As I glanced at the audience most seemed to have pale faces, but there was some mention of excessive gun violence towards African American males and one woman pointed out an incident where a black man was convicted in spite of the castle doctrine when he was defending his home.  A few in attendance had open carry weapons at the meeting, even though others were wary of people wearing guns into a public library.  Several in the audience spoke passionately about the need to carry weapons.  One even said Trayvon Martin would have been better off had he a gun.  In which case,  I think,  it would have been harder to assume Trayvon’s  innocence and the injustice of  Zimmerman’s stalking. Both men would probably be dead. The wild west lives on in the heart of some. 

Thursday, April 19, 2012

Whatcom Women Democrats Discuss Child Protective Services

On April 9, Spring made an appearance in Bellingham, WA as the Whatcom Women Democrats held their monthly meeting at the Super Buffet off the Guide Meridian. 

A recurring topic of passionate discussion in Whatcom County is the governance of the Port of Bellingham.  According to law, the Port of Bellingham is to be run by an elected committee of five Commisioners, but in fact there an now only three.  Actually only one person has  been making the decisions that impact the Port.  Currently serving are Scott Walker, District 1, Michael McAuley District 2, and Jim Jorgensen District 3.  Website gives enlightening and informative news and notes on how the Port operates.  To participate in the process, the public is welcome to attend monthly Port meetings on the first and third Tuesday of the month at 3pm - location and details available on the above website. 

The April program featured a presentation about Child Protective Services (CPS) and the lawsuit and legislative changes designed to privatize CPS case management services.   Unionized social workers object to case management services being contracted out to for profit non-union companies without adequate testing by the State of Washington. 

South Bellingham Democratic Caucus

Sunday afternoon a robust crowd of 30+ Democrat supporters gathered at Fairhaven Middle School as one of the 20 Whatcom County district caucus meetings.  PCO Maggie Hanson opened the table for registration of all Precinct #245 (Fairhaven/Chuckanut neighborhoods loosely defined) participants.  Registration is a formal process by which a voter declares a party (Democratic) and indicate a candidate preference for president.  Among the attending voters up to 12 delegates are selected to proceed to the County Level Caucus.  Current policy only allows 15% of those 12 delegates to have undecided/undeclared status on their certification.   We had only 11 voters at the event.    Eight people registered were approved by PCO Hanson to be delegates to the Whatcom County Caucus April 28.  Of those delegates, 6 declared themselves Obama supporters and 2 were undecided.

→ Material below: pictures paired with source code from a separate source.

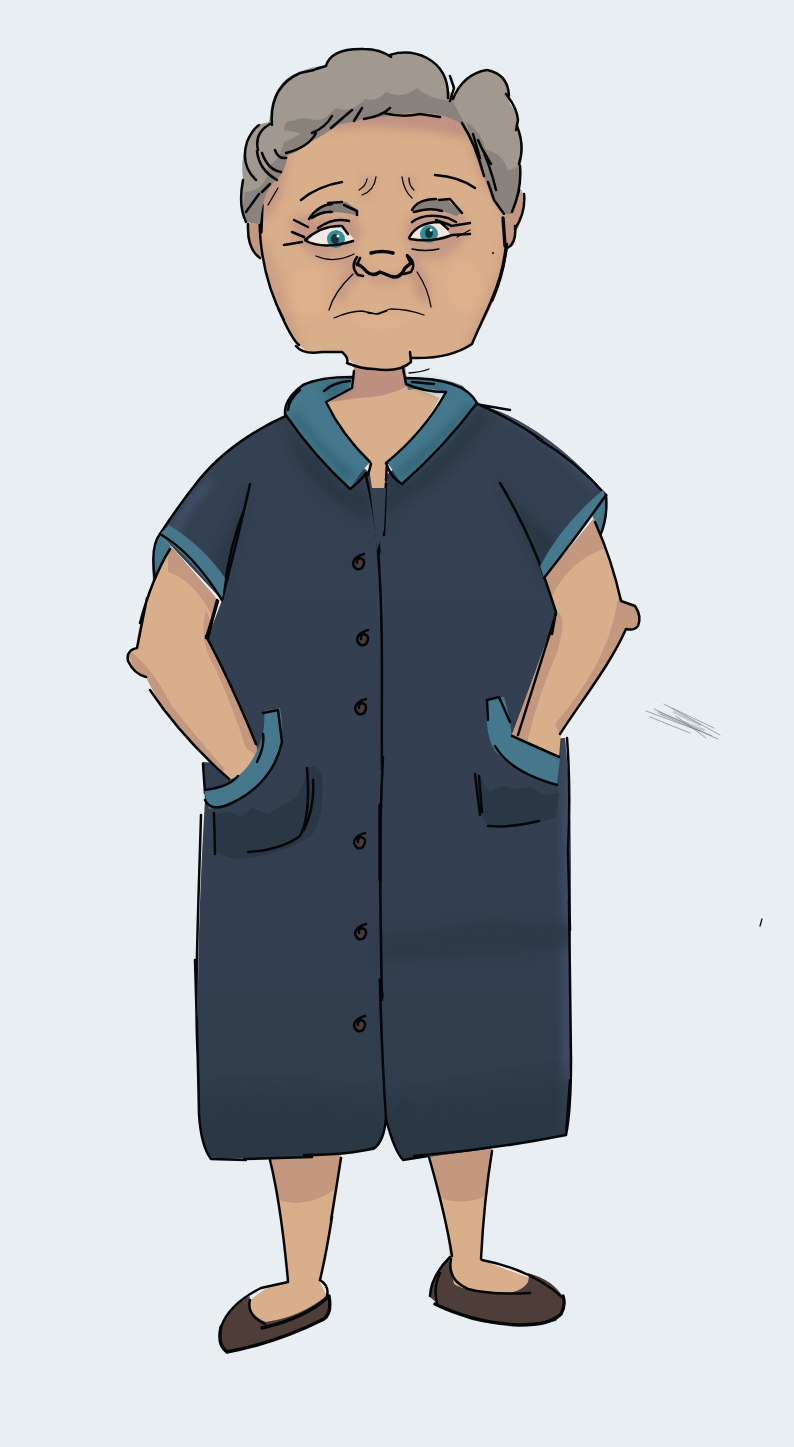
<!DOCTYPE html>
<html lang="en">
<head>
<meta charset="utf-8">
<title>Woman in a blue house dress</title>
<style>
:root{--paper:#e8eef2;--ink:#050708;--skin:#d9ae8a;--skin-shade:#c4977f;--blush:#b98a80;--dress:#344152;--dress-dark:#2a3745;--dress-light:#42506a;--trim:#45788c;--trim-dark:#2f5f73;--hair:#a1998f;--hair-dark:#857d78;--shoe:#4e3d38;--iris:#2f8f99}
html,body{margin:0;background:var(--paper);overflow:hidden}
svg{display:block;width:794px;height:1447px}
.skin{fill:var(--skin)}
.skin-shade{fill:var(--skin-shade)}
.blush{fill:var(--blush)}
.dress{fill:var(--dress)}
.dress-dark{fill:var(--dress-dark)}
.trim{fill:var(--trim)}
.trim-dark{fill:var(--trim-dark)}
.hair{fill:var(--hair)}
.hair-dark{fill:var(--hair-dark)}
.shoe{fill:var(--shoe)}
.ink{fill:none;stroke:var(--ink);stroke-width:2.5;stroke-linecap:round;stroke-linejoin:round}
.fine{stroke-width:1.3}
.bold{stroke-width:3.4}
</style>
</head>
<body>
<svg viewBox="0 0 794 1447" role="img" aria-label="Drawing of a worried older woman with grey curls, hands in the pockets of a navy dress">
<defs>
<filter id="soft" x="-30%" y="-30%" width="160%" height="160%"><feGaussianBlur stdDeviation="4"/></filter>
<filter id="softer" x="-30%" y="-30%" width="160%" height="160%"><feGaussianBlur stdDeviation="9"/></filter>
<linearGradient id="dress-fall" x1="0" y1="0" x2="0" y2="1"><stop offset="0" stop-color="#344152"/><stop offset=".7" stop-color="#333f50"/><stop offset=".9" stop-color="#2f3d4c"/><stop offset="1" stop-color="#2a3745"/></linearGradient>
<path id="dress-shape" d="M290 414C252 430 221 454 198 481Q178 504 160 534L222 600Q209 635 206 640L257 765L202 762L205 800C199 900 196 1000 199 1110Q201 1150 211 1159L300 1157L374 1150Q384 1144 386 1118Q392 1144 404 1160L480 1150L566 1135Q572 1070 570 980C570 910 574 830 565 738L520 742L556 614L544 578L606 494C575 458 529 417 476 404L380 480Z"/>
<path id="face-shape" d="M262 205C258 250 268 285 284 318Q293 343 308 352L345 353Q349 366 372 369Q398 373 410 363L412 357Q450 359 473 343C490 308 506 285 506 238C502 180 480 130 455 115C400 100 330 108 288 150Q266 178 262 205Z"/>
<path id="left-arm" d="M171 546Q152 578 140 624Q136 640 137 648Q126 650 128 661Q133 672 146 677C160 708 195 747 228 780L258 770L257 748C241 710 219 664 206 638Q213 618 218 600Z"/>
<path id="right-arm" d="M594 518L623 601Q640 605 639 622Q636 629 627 629C610 665 585 694 561 733L559 757L510 740Q535 674 556 614L545 578Z"/>
<path id="hair-shape" d="M246 222C238 210 240 190 243 178C240 160 246 135 259 125C268 120 269 127 270 115C272 93 284 76 298 73Q312 66 324 66C331 52 350 47 364 49Q381 49 393 56C412 48 444 57 449 91L455 98C462 77 485 66 498 74C509 80 509 95 510 104C517 113 519 121 518 132C526 144 522 158 520 168C521 185 519 200 511 214L504 214Q490 193 484 177C475 160 473 139 462 124C440 111 418 112 400 114Q384 118 374 116Q355 122 340 124Q322 136 310 142Q299 152 288 155Q284 176 272 184Q262 196 260 224Z"/>
<clipPath id="dress-clip"><use href="#dress-shape"/></clipPath>
<clipPath id="face-clip"><use href="#face-shape"/></clipPath>
<clipPath id="hair-clip"><use href="#hair-shape"/></clipPath>
<clipPath id="left-arm-clip"><use href="#left-arm"/></clipPath>
<clipPath id="right-arm-clip"><use href="#right-arm"/></clipPath>
<g id="button"><path d="M-2-7Q7-9 6 1Q4 9-1 8Q-8 4-4-3Z" fill="#493b3b"/><path class="ink" d="M5-8Q-6-5-6 2Q-3 10 3 6Q8-2 1-4Q-3-3-2 1"/></g>
</defs>

<rect width="794" height="1447" fill="var(--paper)"/>

<g id="stray-marks" fill="none" stroke="#6f807f" stroke-linecap="round">
<path stroke-width="1" opacity=".65" d="M646 711L700 731M654 709L712 736M664 704L720 735M672 708L714 728M650 717L690 733M676 716L706 738M660 714L718 739"/>
<path stroke-width="2" opacity=".35" d="M658 712L704 730M674 712L700 725"/>
<path class="ink fine" d="M762 919L760 926"/>
</g>

<g id="legs">
<path class="skin" d="M270 1154L341 1154C337 1200 330 1240 320 1282L328 1298Q300 1325 262 1327L246 1305Q265 1284 288 1282C284 1240 277 1195 270 1154Z"/>
<path class="skin" d="M429 1150L492 1148C488 1190 482 1225 481 1260L530 1278L520 1296Q480 1300 450 1287L450 1258C447 1220 434 1185 429 1150Z"/>
<path class="skin-shade" d="M270 1154L341 1154L334 1190Q306 1209 278 1200ZM429 1150L492 1148L487 1196Q462 1206 441 1198Z"/>
<path class="ink" d="M270 1160Q281 1205 288 1281M341 1158Q336 1190 331 1220M332 1217Q326 1255 320 1280M429 1157Q446 1217 452 1256M492 1151Q484 1200 481 1259"/>
<path class="shoe" d="M222 1327Q228 1306 250 1296Q246 1314 266 1322Q301 1317 329 1294Q334 1309 326 1318Q281 1343 228 1352Q217 1343 222 1327Z"/>
<path class="shoe" d="M449 1258Q431 1277 430 1297Q442 1309 472 1320Q520 1330 556 1321Q566 1309 563 1297Q553 1280 528 1273Q533 1288 506 1294Q468 1293 454 1284Z"/>
<path class="ink bold" d="M262 1328Q306 1318 329 1296Q332 1313 324 1319Q276 1343 227 1352Q217 1345 221 1327M435 1304Q474 1323 520 1325Q550 1325 561 1314Q566 1305 563 1296"/>
<path class="ink" d="M221 1327Q229 1304 261 1288L288 1282M320 1280Q331 1287 326 1299M250 1300Q246 1315 265 1324M450 1257Q431 1276 430 1296M451 1259Q447 1280 468 1289Q490 1295 530 1293M482 1260Q532 1270 562 1297M440 1273Q433 1288 437 1303"/>
</g>

<g id="sleeve-backs">
<path class="trim" d="M160 534L171 546L153 582Q150 546 160 534Z"/>
<path class="trim" d="M606 494Q609 516 600 537L592 515Z"/>
<path class="ink" d="M160 534Q150 546 155 580M606 495Q608 518 600 536"/>
</g>

<g id="dress">
<use href="#dress-shape" fill="url(#dress-fall)"/>
<g clip-path="url(#dress-clip)">
<path d="M212 480Q185 505 172 537M500 410Q560 440 596 486M568 740L567 1130" fill="none" stroke="var(--dress-light)" stroke-width="9" filter="url(#soft)"/>
<path class="dress-dark" filter="url(#soft)" opacity=".9" d="M284 420Q310 455 344 490Q360 494 366 480L372 520Q346 520 300 466ZM386 468L400 486Q440 465 478 410L490 416Q450 474 412 496Q390 505 388 530ZM250 484L222 596L208 575ZM500 483L546 582L558 540Q530 520 500 483Z"/>
<path class="dress-dark" filter="url(#softer)" opacity=".75" d="M195 1100Q270 1085 380 1107L380 1170L195 1170ZM388 1110Q470 1092 575 1076L575 1160L388 1170Z"/>
<path class="dress-dark" opacity=".7" filter="url(#soft)" d="M380 934Q440 930 490 919Q530 926 572 922L572 946Q480 960 380 960Z"/>
<path class="dress-dark" d="M408 1100Q420 1130 434 1154L395 1160L388 1114Z"/>
</g>
<path class="dress-dark" d="M216 815Q230 808 240 818L252 808L268 814L284 804Q302 800 307 768Q318 762 322 776Q325 815 312 835Q282 856 236 859Q214 855 214 846ZM478 773L490 793Q501 782 512 789L532 787L543 795L559 793L556 817Q520 830 488 825Q477 816 478 773Z"/>
<g class="ink">
<path d="M290 414Q231 440 198 481Q179 505 160 534M250 484Q241 525 222 600M244 510Q230 545 224 590M481 405L510 410M478 404Q510 418 542 440M537 438Q577 462 606 495M500 483Q528 530 545 578"/>
<path d="M218 601Q212 620 208 639M556 614Q540 665 518 735M203 764L205 793M201 815C199 890 194 1000 198 1060M195 960Q198 1060 199 1114Q201 1146 211 1159L246 1160M244 1159L312 1157M304 1155Q350 1155 374 1148Q384 1142 386 1118M386 1119Q394 1150 403 1160L428 1156M414 1156Q490 1150 566 1135L570 1080M567 738Q571 790 568 850L570 930M569 900L571 1060Q571 1110 566 1135"/>
<path d="M366 476Q376 518 379 555M378 550C384 630 381 690 382 770M383 757C379 830 380 900 382 1000M380 985Q382 1060 386 1118M386 484L384 535"/>
<path class="bold" d="M380 805L380 880M380 980L382 996M376 520L379 552"/>
<path d="M214 813L215 854M307 768Q311 815 300 836Q281 850 248 852M313 780Q315 806 304 830M475 774L480 815M479 776L482 812M488 826Q510 828 539 821"/>
</g>
<use href="#button" x="359" y="562"/>
<use href="#button" x="363" y="638"/>
<use href="#button" x="361" y="707"/>
<use href="#button" x="360" y="841"/>
<use href="#button" x="361" y="932"/>
<use href="#button" x="360" y="1024"/>
</g>

<g id="arms">
<use href="#left-arm" class="skin"/>
<g clip-path="url(#left-arm-clip)">
<path class="skin-shade" d="M168 546L188 554Q205 575 218 603L214 620Q195 580 168 572ZM206 610Q198 640 215 668Q230 700 246 748L262 760L250 700L214 630ZM128 650Q150 664 172 706Q196 737 225 769L215 782L140 690Z"/>
</g>
<path class="ink" d="M170 549Q152 578 140 623M147 598L137 648Q126 650 128 661Q134 674 146 677M150 690C174 726 204 757 229 779M206 636Q230 680 256 744M206 638Q212 620 217 600"/>
<use href="#right-arm" class="skin"/>
<g clip-path="url(#right-arm-clip)">
<path class="skin-shade" d="M594 518L606 548Q570 560 552 596L540 578ZM556 612Q568 614 558 650Q540 690 527 742L505 740L540 650ZM618 598L645 600L640 635L622 634Q595 690 560 735L555 724Q610 660 618 598Z"/>
</g>
<path class="ink" d="M595 522Q612 560 621 601L635 606Q642 616 638 626Q634 631 626 629C610 665 584 697 560 734M545 579L556 612L552 634M556 614Q540 665 518 735"/>
</g>

<g id="sleeve-and-pocket-trim">
<path class="trim" d="M160 534L169 525Q203 546 225 578L222 600Q190 558 160 534Z"/>
<path class="trim" d="M603 490L606 497Q578 535 544 578L540 566Q563 523 603 490Z"/>
<path class="trim" d="M264 711L280 708Q288 745 268 775Q246 802 209 809L204 790Q232 786 248 766Q267 740 264 711Z"/>
<path class="trim" d="M487 699L504 697Q510 716 512 738Q536 745 560 758L557 784Q518 774 497 753Q484 738 487 699Z"/>
<path class="ink" d="M160 534Q192 552 222 600M606 495Q578 535 544 578M205 800Q211 813 232 803Q273 783 282 742L278 710L263 713M205 790Q229 787 238 776M257 762Q265 745 263 734M488 720L487 700L499 697L510 722M495 746Q510 772 557 785M512 736L559 757"/>
</g>

<g id="neck-and-collar">
<path class="skin" d="M354 360L404 360L405 384L440 398Q417 438 387 464L384 489L372 488L368 462Q340 435 325 402L353 386Z"/>
<path class="blush" opacity=".85" d="M354 364L405 364L408 386Q384 398 360 398L330 402L354 387Z"/>
<path class="dress" d="M370 488L386 488L384 530L377 550Z"/>
<path class="trim" d="M352 378Q320 379 304 384Q286 396 284 414Q314 456 350 489Q357 476 370 462Q343 432 325 403Q338 393 350 389Z"/>
<path class="trim" d="M405 378Q443 376 463 386L477 403Q444 446 402 484L387 462Q424 430 446 392Q425 386 408 390Z"/>
<path class="trim-dark" opacity=".75" filter="url(#soft)" d="M324 384L349 381L349 387L327 399ZM411 382Q440 380 449 392L433 392ZM290 417Q319 450 349 485L355 473Q320 445 296 410ZM402 480L395 470Q438 440 468 402L474 405Q447 442 402 480Z"/>
<path class="ink" d="M354 371L352 388L326 402Q342 435 370 462M352 377Q320 377 303 385Q284 399 285 414Q314 456 350 489Q360 482 366 473M350 381Q334 382 324 391M403 368L406 384Q424 392 446 392Q424 432 386 463Q391 478 402 484Q445 446 477 403Q464 378 406 378M371 464L368 475M387 463L386 480M412 382L434 384M300 390Q289 399 288 410"/>
<path class="ink fine" d="M409 373Q422 372 429 369"/>
</g>

<g id="head">
<path class="skin-shade" d="M262 220Q248 215 247 235Q249 255 262 258ZM503 218L522 190Q526 218 515 233Q517 249 505 249Z"/>
<path class="ink" d="M248 224Q247 249 260 258M515 226Q517 245 505 249M524 194Q526 212 515 229"/>
<use href="#face-shape" class="skin"/>
<g clip-path="url(#face-clip)">
<path d="M320 132Q380 120 462 138L480 122L440 100L360 105Z" class="blush" opacity=".75" filter="url(#soft)"/>
<path d="M258 190L290 150L280 200L262 225ZM462 122L482 180L510 225L508 190L488 130Z" class="blush" opacity=".65" filter="url(#soft)"/>
<path d="M262 230Q276 260 302 346L290 350L258 270ZM505 235Q497 285 462 348L478 350L515 260Z" class="skin-shade" opacity=".6" filter="url(#soft)"/>
<g class="blush" filter="url(#soft)" opacity=".62">
<path d="M290 222Q300 210 320 220L356 216L362 232L354 248L318 258Q294 246 290 222ZM408 216L456 210Q477 226 458 247Q426 254 406 240Z"/>
<path d="M358 256Q340 270 334 304L345 300Q349 280 368 274ZM408 270L418 300L430 305Q434 278 410 250ZM360 268Q382 284 410 268L406 278Q384 290 362 276Z"/>
<path d="M306 248Q330 270 358 250L352 262Q326 272 306 248ZM410 245Q434 260 460 240Q448 268 412 256Z"/>
<path d="M362 176L376 180L365 202ZM402 178L412 176L414 200Z"/>
</g>
<ellipse cx="308" cy="292" rx="20" ry="28" fill="#e2b18d" opacity=".6" filter="url(#soft)"/>
<ellipse cx="464" cy="286" rx="20" ry="28" fill="#e2b18d" opacity=".6" filter="url(#soft)"/>
</g>
<path class="ink" d="M260 200C257 250 268 290 284 320M278 308Q292 340 299 345M296 346Q303 355 322 352L342 352Q349 358 347 363Q361 369 374 369Q399 373 411 362L410 352M412 358Q450 359 472 344C486 310 503 284 507 244"/>
<path class="ink bold" d="M262 205L261 232M506 248Q503 275 492 300M503 218L505 246"/>
</g>

<g id="hair">
<use href="#hair-shape" class="hair"/>
<g clip-path="url(#hair-clip)">
<path class="hair-dark" opacity=".8" d="M245 192Q268 190 268 166Q280 160 284 142Q302 136 314 120Q325 122 335 108Q352 114 365 99Q378 102 386 92Q402 100 417 88Q434 102 452 100L466 126L400 122L340 132L295 160L265 225L240 225ZM284 130Q284 119 294 121Q300 116 316 120L305 134ZM466 122Q480 130 486 150Q502 153 508 170Q517 170 524 160L524 220L504 216L482 180Z"/>
</g>
<path class="ink" d="M246 222Q238 206 243 180M256 180Q240 165 247 142Q252 130 259 125M258 150Q254 133 270 124M272 125Q269 87 300 73L314 70M316 69L326 66Q331 48 364 49Q380 49 391 57M390 55Q409 49 427 58Q449 70 448 98M450 76L454 88L450 101M453 99Q463 74 487 70Q508 74 509 96M506 94Q517 108 518 120L516 130M517 126Q525 146 519 164M520 166Q522 188 512 212M257 151Q259 170 277 180M262 153Q268 170 281 172M275 150Q278 159 286 158M286 153Q309 147 316 133M312 133Q326 127 332 116M331 128L352 110M354 121L362 108M364 119Q382 116 390 108M384 113Q402 118 420 114L440 117M462 123Q476 145 484 176M473 134L480 158M478 140Q490 164 496 190M483 150L491 164M488 182L494 200L504 214M259 194L246 212M270 184L262 192"/>
<path class="ink fine" d="M268 205L278 188M514 206L520 190"/>
</g>

<g id="facial-features">
<path class="ink" d="M301 200Q318 186 342 182M435 175Q460 177 475 188"/>
<path class="ink fine" d="M376 177Q374 191 362 195M367 179Q366 186 359 190M402 177Q404 191 412 198M409 178Q409 186 414 190"/>
<g id="eyebrows">
<path class="hair-dark" d="M309 220Q317 203 346 202L358 210L357 216Q330 207 309 220ZM412 212Q420 197 446 199L462 213L456 216Q434 206 412 212Z"/>
<path class="ink" d="M309 219Q318 205 332 204M328 203L342 202M344 205L357 211L357 215M312 218Q322 211 332 212M412 210Q418 199 436 199M439 200L450 199L462 213M414 212Q430 207 442 211"/>
</g>
<g id="eyes">
<path fill="#f2e8df" d="M306 240Q324 224 342 225L354 239Q343 247 330 247ZM409 238Q418 221 440 222L451 235Q438 242 409 238Z"/>
<ellipse cx="336" cy="239" rx="9" ry="9" fill="var(--iris)"/>
<ellipse cx="429" cy="234" rx="9" ry="9" fill="var(--iris)"/>
<ellipse cx="335" cy="239" rx="4" ry="5" fill="#15343c"/>
<ellipse cx="429" cy="233" rx="4" ry="5" fill="#15343c"/>
<circle cx="338" cy="236" r="1.5" fill="#fff"/>
<circle cx="431" cy="230" r="1.5" fill="#fff"/>
<path class="ink" d="M305 240Q322 225 342 226L348 234M306 241Q324 250 353 241M409 238Q417 222 440 222L448 229M410 239Q432 243 452 235L470 234M284 245L302 242M292 232L304 237M294 220L308 227M318 228Q333 217 349 221M412 222Q425 212 448 218L456 222M451 226L470 223M436 220L450 225"/>
<path class="ink fine" d="M316 256Q334 264 354 254M412 249Q425 252 439 249M457 237L470 230M298 234L308 240"/>
</g>
<g id="nose">
<path class="ink bold" d="M371 253Q382 250 393 253M357 264Q362 266 367 272Q373 277 380 272L390 276Q400 280 405 268L411 263"/>
<path class="ink" d="M357 257Q350 267 358 275L363 276M407 255Q417 263 411 272L404 274M360 258L357 265M407 256L411 264"/>
</g>
<g id="mouth">
<path fill="#dfb28f" d="M345 313Q380 322 414 311Q408 328 382 330Q358 330 345 313Z" opacity=".6"/>
<path class="ink fine" d="M334 318Q350 311 362 311L376 314L390 309Q408 309 424 315M368 313L379 314L387 311M353 274Q334 292 329 310M417 272Q428 288 431 307"/>
</g>
<circle cx="493" cy="253" r="1" fill="var(--ink)"/>
</g>
</svg>
</body>
</html>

After delegate selection the floor was opened for discussion of the 2012 Democratic Platform.  Precinct 245 was passionate about coal refining, so they included some revisions in the current Platform proposals.  In the past, Whatcom County has required a two thirds majority vote (aka a "Super-Majority") rather than just a fifty-one percent majority (aka "Simple Majority").  Given a limited time frame for revisions, (the hall was actually being dismantled as we were still meeting at our table); two broad revised proposals were approved and the delegates agreed to continue the discussions directly with the Platform Committee at the April 28 County Caucus.  The Platform Committee deadline is 11am Wednesday for inclusion April 28.  This has been an ongoing project since 2010, and updates are published every other year.

In summary, the delegates chose 3 items for closer inspection.  Environment, Education and Foreign Policy.  Delegates want to expand the scope of the Environmental Impact Studies (EIS) relating to the rail transport of coal through Whatcom County.  Delegates also want to withdraw support for Charter and Voucher schools that involve for-profit/anti union entities and maintain funding for public schools.